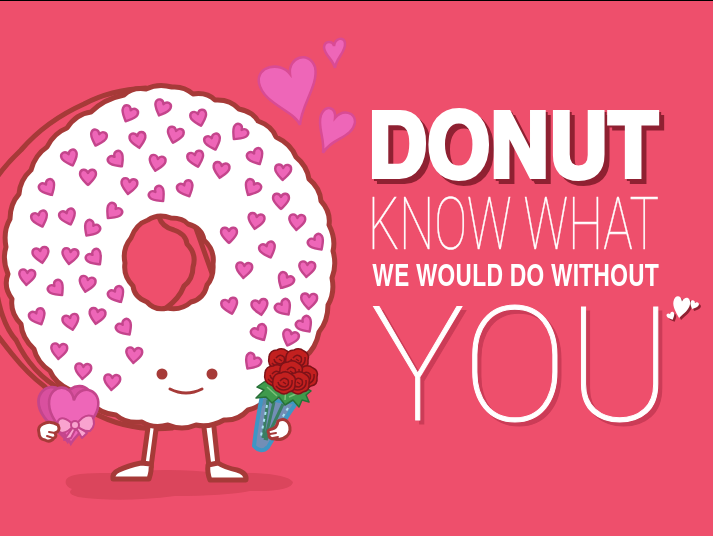
<!DOCTYPE html>
<html lang="en">
<head>
<meta charset="utf-8">
<title>Donut know what we would do without you</title>
<style>
:root{--coral:#ee4f6c;--ground:#db455c;--line:#a63a38;--icing:#fff;--pink:#ee66b8;--pink-edge:#c4458c;--shade:#8f2132;--soft-shade:#cb3c57;--rose:#c3201f;--rose-dark:#7d1218;--leaf:#3f9a4c;--glass:#4aa3cf}
*{box-sizing:border-box}
html,body{margin:0;overflow:hidden}
.card{position:relative;width:713px;height:536px;overflow:hidden;background:var(--coral);border-top:1px solid #000}
.card svg{position:absolute;left:0;top:-1px;display:block}
.message{margin:0}
.outline{stroke:var(--line);stroke-width:5;stroke-linejoin:round;stroke-linecap:round}
.thin{stroke-width:3}
.sprinkles{fill:var(--pink);stroke:var(--pink-edge);stroke-width:2.4;stroke-linejoin:round}
.message text{fill:#fff}
.condensed{font-family:"TeX Gyre Heros Cn","Liberation Sans",sans-serif;font-weight:700}
.light{font-family:Roboto,Inter,sans-serif;font-weight:100}
.donut{font-size:91px;stroke:#fff;stroke-width:4}
.know{font-size:72px;stroke:#fff;stroke-width:.5}
.without{font-size:30px}
.you{font-size:160px;stroke:#fff;stroke-width:1}
.message .deep{fill:var(--shade);stroke:var(--shade)}
.message .soft{fill:var(--soft-shade);stroke:var(--soft-shade)}
</style>
</head>
<body>
<main class="card">
<svg width="713" height="536" viewBox="0 0 713 536" role="img" aria-label="Smiling donut holding a heart box and a bouquet of roses">
<defs>
<path id="heart" d="M0 8C-4 4-8 1-8-3C-8-8-2-9 0-4C2-9 8-8 8-3C8 1 4 4 0 8Z"/>
<path id="big-heart" d="M0 34C-9 20-30 7-29-12C-28-31-4-33 0-14C5-33 29-30 29-11C29 7 9 18 0 34Z"/>
<g id="rose"><path d="M-11-3Q-10-10-3-10Q2-13 7-9Q13-6 11 0Q12 8 5 9Q0 13-5 9Q-13 6-11-3Z" fill="var(--rose)" stroke="var(--rose-dark)" stroke-width="1.5"/><path d="M-4-2Q0-7 4-3Q6 2 1 4Q-5 4-6-1M-8 3Q-3 9 4 6Q9 3 8-3M-1-1L2 1" fill="none" stroke="var(--rose-dark)" stroke-width="1.5"/></g>
</defs>

<path id="ground-shadow" fill="var(--ground)" d="M66 480Q68 472 110 473Q170 467 218 473Q285 471 293 482Q292 492 250 491Q225 496 175 496Q120 503 78 497Q66 494 72 489Q64 486 66 480Z"/>

<g id="donut-side">
<path class="outline" fill="var(--coral)" d="M146 88Q110 90 84 104Q46 121 21 150Q2 168-8 185L-8 328Q1 340 12 354Q28 374 44 386Q60 404 92 412Q128 432 172 428L250 380Z"/>
<path class="outline" fill="none" d="M-6 270Q-2 320 16 340Q32 374 62 390"/>
</g>

<g id="legs" class="outline" fill="var(--icing)">
<path d="M149 420L143 464L151 467L157 422Z"/>
<path d="M203 420L209 466L218 465L213 418Z"/>
<path d="M141 463Q127 466 119 470Q112 473 113 479L149 479Q152 470 151 464Z"/>
<path d="M208 465Q207 473 210 480L246 480Q247 473 237 470Q226 468 218 463Z"/>
</g>

<g id="icing">
<path class="outline" fill="var(--icing)" fill-rule="evenodd" d="M124 95Q132 87 146 89Q158 83 172 87Q184 86 193 94Q207 92 215 100Q230 99 239 109Q253 112 258 121Q272 126 276 137Q291 144 296 157Q307 166 309 179Q320 188 321 201Q331 212 329 225Q336 239 333 251Q337 265 332 278Q335 293 328 305Q328 321 319 332Q316 348 305 357Q300 371 288 377Q282 391 269 395Q262 407 248 410Q238 421 224 420Q210 428 196 425Q182 431 168 425Q153 429 142 422Q126 424 116 415Q101 414 92 404Q77 400 70 390Q55 383 50 371Q37 362 34 349Q22 338 21 324Q10 313 12 299Q3 287 8 274Q2 260 6 247Q3 231 10 219Q10 204 19 194Q20 180 31 170Q35 155 47 147Q54 133 67 128Q76 114 91 112Q104 99 124 95Z M148 220Q158 213 171 218Q183 218 188 224Q202 228 204 240Q215 250 213 264Q214 277 207 285Q204 299 191 302Q181 311 167 308Q155 311 147 302Q134 297 133 286Q123 276 125 263Q122 249 131 238Q136 224 148 220Z"/>
<path id="hole-edge" class="outline" fill="none" d="M159 217Q162 227 174 230Q186 234 187 244Q197 254 193 267Q193 279 184 286Q179 299 166 308"/>
</g>

<g class="sprinkles">
<use href="#heart" transform="translate(129 114) rotate(25)"/>
<use href="#heart" transform="translate(162 108) rotate(22)"/>
<use href="#heart" transform="translate(199 118) rotate(-15)"/>
<use href="#heart" transform="translate(98 138) rotate(18)"/>
<use href="#heart" transform="translate(138 140) rotate(-10)"/>
<use href="#heart" transform="translate(175 135) rotate(15)"/>
<use href="#heart" transform="translate(213 142) rotate(-18)"/>
<use href="#heart" transform="translate(239 133) rotate(40)"/>
<use href="#heart" transform="translate(70 158) rotate(-20)"/>
<use href="#heart" transform="translate(117 160) rotate(-38)"/>
<use href="#heart" transform="translate(157 163) rotate(12)"/>
<use href="#heart" transform="translate(196 159) rotate(-15)"/>
<use href="#heart" transform="translate(221 170) rotate(10)"/>
<use href="#heart" transform="translate(256 157) rotate(-28)"/>
<use href="#heart" transform="translate(283 172) rotate(3)"/>
<use href="#heart" transform="translate(48 188) rotate(-30)"/>
<use href="#heart" transform="translate(88 177)"/>
<use href="#heart" transform="translate(129 186) rotate(8)"/>
<use href="#heart" transform="translate(158 195) rotate(-40)"/>
<use href="#heart" transform="translate(186 189) rotate(-25)"/>
<use href="#heart" transform="translate(252 188) rotate(30)"/>
<use href="#heart" transform="translate(249 200) scale(0)"/>
<use href="#heart" transform="translate(281 201)"/>
<use href="#heart" transform="translate(40 219) rotate(-18)"/>
<use href="#heart" transform="translate(68 217) rotate(-20)"/>
<use href="#heart" transform="translate(91 229) rotate(35)"/>
<use href="#heart" transform="translate(113 212) rotate(40)"/>
<use href="#heart" transform="translate(256 221) rotate(10)"/>
<use href="#heart" transform="translate(229 235)"/>
<use href="#heart" transform="translate(297 222) rotate(5)"/>
<use href="#heart" transform="translate(317 243) rotate(-35)"/>
<use href="#heart" transform="translate(268 250) rotate(-20)"/>
<use href="#heart" transform="translate(41 255) rotate(-10)"/>
<use href="#heart" transform="translate(70 256) rotate(8)"/>
<use href="#heart" transform="translate(95 258) rotate(-38)"/>
<use href="#heart" transform="translate(27 277) rotate(5)"/>
<use href="#heart" transform="translate(57 289) rotate(-40)"/>
<use href="#heart" transform="translate(87 284) rotate(12)"/>
<use href="#heart" transform="translate(117 295) rotate(-30)"/>
<use href="#heart" transform="translate(244 270) rotate(5)"/>
<use href="#heart" transform="translate(285 281) rotate(30)"/>
<use href="#heart" transform="translate(307 269) rotate(5)"/>
<use href="#heart" transform="translate(230 306) rotate(-15)"/>
<use href="#heart" transform="translate(260 307) rotate(-10)"/>
<use href="#heart" transform="translate(284 308) rotate(-35)"/>
<use href="#heart" transform="translate(309 301) rotate(3)"/>
<use href="#heart" transform="translate(38 317) rotate(-25)"/>
<use href="#heart" transform="translate(71 322) rotate(-12)"/>
<use href="#heart" transform="translate(97 316) rotate(10)"/>
<use href="#heart" transform="translate(125 328) rotate(-35)"/>
<use href="#heart" transform="translate(59 351) rotate(5)"/>
<use href="#heart" transform="translate(134 355) rotate(5)"/>
<use href="#heart" transform="translate(83 371) rotate(5)"/>
<use href="#heart" transform="translate(112 382) rotate(5)"/>
<use href="#heart" transform="translate(260 333) rotate(-30)"/>
<use href="#heart" transform="translate(290 338) rotate(20)"/>
<use href="#heart" transform="translate(305 325) rotate(-35)"/>
<use href="#heart" transform="translate(252 362) rotate(35)"/>
</g>

<g id="face">
<circle cx="162" cy="374" r="5.5" fill="var(--line)"/><circle cx="212" cy="374" r="5.5" fill="var(--line)"/>
<path d="M170 389Q186 397 202 389" fill="none" stroke="var(--line)" stroke-width="3" stroke-linecap="round"/>
</g>

<g id="heart-box">
<use href="#big-heart" transform="translate(66 411) rotate(-3) scale(.93 .9)" fill="#d9509f" stroke="var(--pink-edge)" stroke-width="3"/>
<use href="#big-heart" transform="translate(73 413) rotate(4) scale(.85 .9)" fill="var(--pink)" stroke="var(--pink-edge)" stroke-width="3"/>
<g fill="#f9a3cf" stroke="var(--pink-edge)" stroke-width="2" stroke-linejoin="round">
<path d="M73 427L64 440L71 438L76 428L82 438L87 433L78 426Z"/>
<path d="M74 425Q62 414 58 421Q55 431 62 433Q69 432 74 425ZM76 425Q84 413 92 416Q97 425 90 431Q83 432 76 425Z"/>
<circle cx="75" cy="425" r="4"/>
</g>
<path class="outline thin" fill="var(--icing)" d="M58 425Q50 420 43 424Q37 427 39 433Q39 439 45 440Q50 443 54 438Q57 437 55 433Q61 431 58 425Z"/>
<path class="outline" style="stroke-width:2" fill="none" d="M55 433L49 432M53 438L47 436"/>
</g>

<g id="bouquet">
<path d="M262 395Q256 427 254 446Q261 454 268 447Q284 420 297 402Q280 404 262 395Z" fill="var(--glass)" fill-opacity=".75" stroke="#3f96c4" stroke-width="4" stroke-linejoin="round"/>
<path d="M274 402L265 440M283 404L266 440M268 400L263 438" fill="none" stroke="#397e62" stroke-width="3"/>
<path d="M267 405L261 436M288 408L276 428" stroke="#a9e2f2" stroke-width="2" stroke-dasharray="3 4"/>
<path d="M264 382L257 387L264 390L256 398L266 397L272 403L279 397L285 405L293 400L299 407L302 400L309 402L306 395L311 391L304 387L286 378Z" fill="var(--leaf)" stroke="#287038" stroke-width="1.5" stroke-linejoin="round"/>
<path d="M267 387L277 396M300 392L289 397M286 386L285 400" stroke="#7cc27a" stroke-width="1.5"/>
<use href="#rose" x="280" y="360"/><use href="#rose" x="297" y="360"/><use href="#rose" x="276" y="376"/><use href="#rose" x="306" y="377"/><use href="#rose" x="291" y="372"/><use href="#rose" x="298" y="383"/><use href="#rose" x="284" y="383"/>
<path class="outline thin" fill="var(--icing)" d="M278 421Q285 417 289 424Q292 431 287 436Q281 441 275 439Q268 439 269 434Q266 430 272 429Q277 428 278 421Z"/>
<path class="outline" style="stroke-width:2" fill="none" d="M270 434L276 433M273 438L278 437"/>
</g>

<g id="floating-hearts" fill="var(--pink)" stroke="#d94b94" stroke-width="2.5">
<path d="M300 125C295 111 263 104 259 83C256 66 280 61 290 74C288 57 309 50 315 67C319 85 301 105 300 125Z"/>
<path d="M335 68C333 59 324 55 324 47C325 40 333 41 334 46C335 38 344 36 345 43C346 52 336 58 335 68Z"/>
<path d="M323 153C325 139 317 126 321 115C326 104 336 107 335 118C343 109 355 112 355 122C353 138 331 138 323 153Z"/>
</g>

</svg>

<h1 class="message">
<svg width="713" height="536" viewBox="0 0 713 536" aria-label="Donut know what we would do without you" role="img">
<g aria-hidden="true">
<text class="condensed donut deep" x="373" y="182" textLength="290" lengthAdjust="spacingAndGlyphs">DONUT</text>
<text class="condensed donut deep" x="370" y="179" textLength="290" lengthAdjust="spacingAndGlyphs">DONUT</text>
<text class="light you soft" x="375" y="424" textLength="301" lengthAdjust="spacingAndGlyphs">YOU</text>
</g>
<text class="condensed donut" x="368" y="177" textLength="290" lengthAdjust="spacingAndGlyphs">DONUT</text>
<text class="light know" x="368" y="249" textLength="291" lengthAdjust="spacingAndGlyphs">KNOW WHAT</text>
<text class="condensed without" x="372" y="286" textLength="287" lengthAdjust="spacingAndGlyphs">WE WOULD DO WITHOUT</text>
<text class="light you" x="371" y="420" textLength="301" lengthAdjust="spacingAndGlyphs">YOU</text>
<g aria-hidden="true">
<g id="accent-hearts-shade" fill="var(--shade)" transform="translate(2 2)">
<use href="#heart" transform="translate(681 307) rotate(10) scale(1.05 1.4)"/><use href="#heart" transform="translate(671 316) rotate(-25) scale(.5)"/><use href="#heart" transform="translate(694 305) rotate(25) scale(.55)"/>
</g>
<g id="accent-hearts" fill="#fff">
<use href="#heart" transform="translate(681 307) rotate(10) scale(1.05 1.4)"/><use href="#heart" transform="translate(671 316) rotate(-25) scale(.5)"/><use href="#heart" transform="translate(694 305) rotate(25) scale(.55)"/>
</g>
</g>
</svg>
</h1>
</main>
</body>
</html>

◇ ◇ ◇ ◇

Please copy every line of the material that contains the word "border".

*{box-sizing:border-box}
.card{position:relative;width:713px;height:536px;overflow:hidden;background:var(--coral);border-top:1px solid #000}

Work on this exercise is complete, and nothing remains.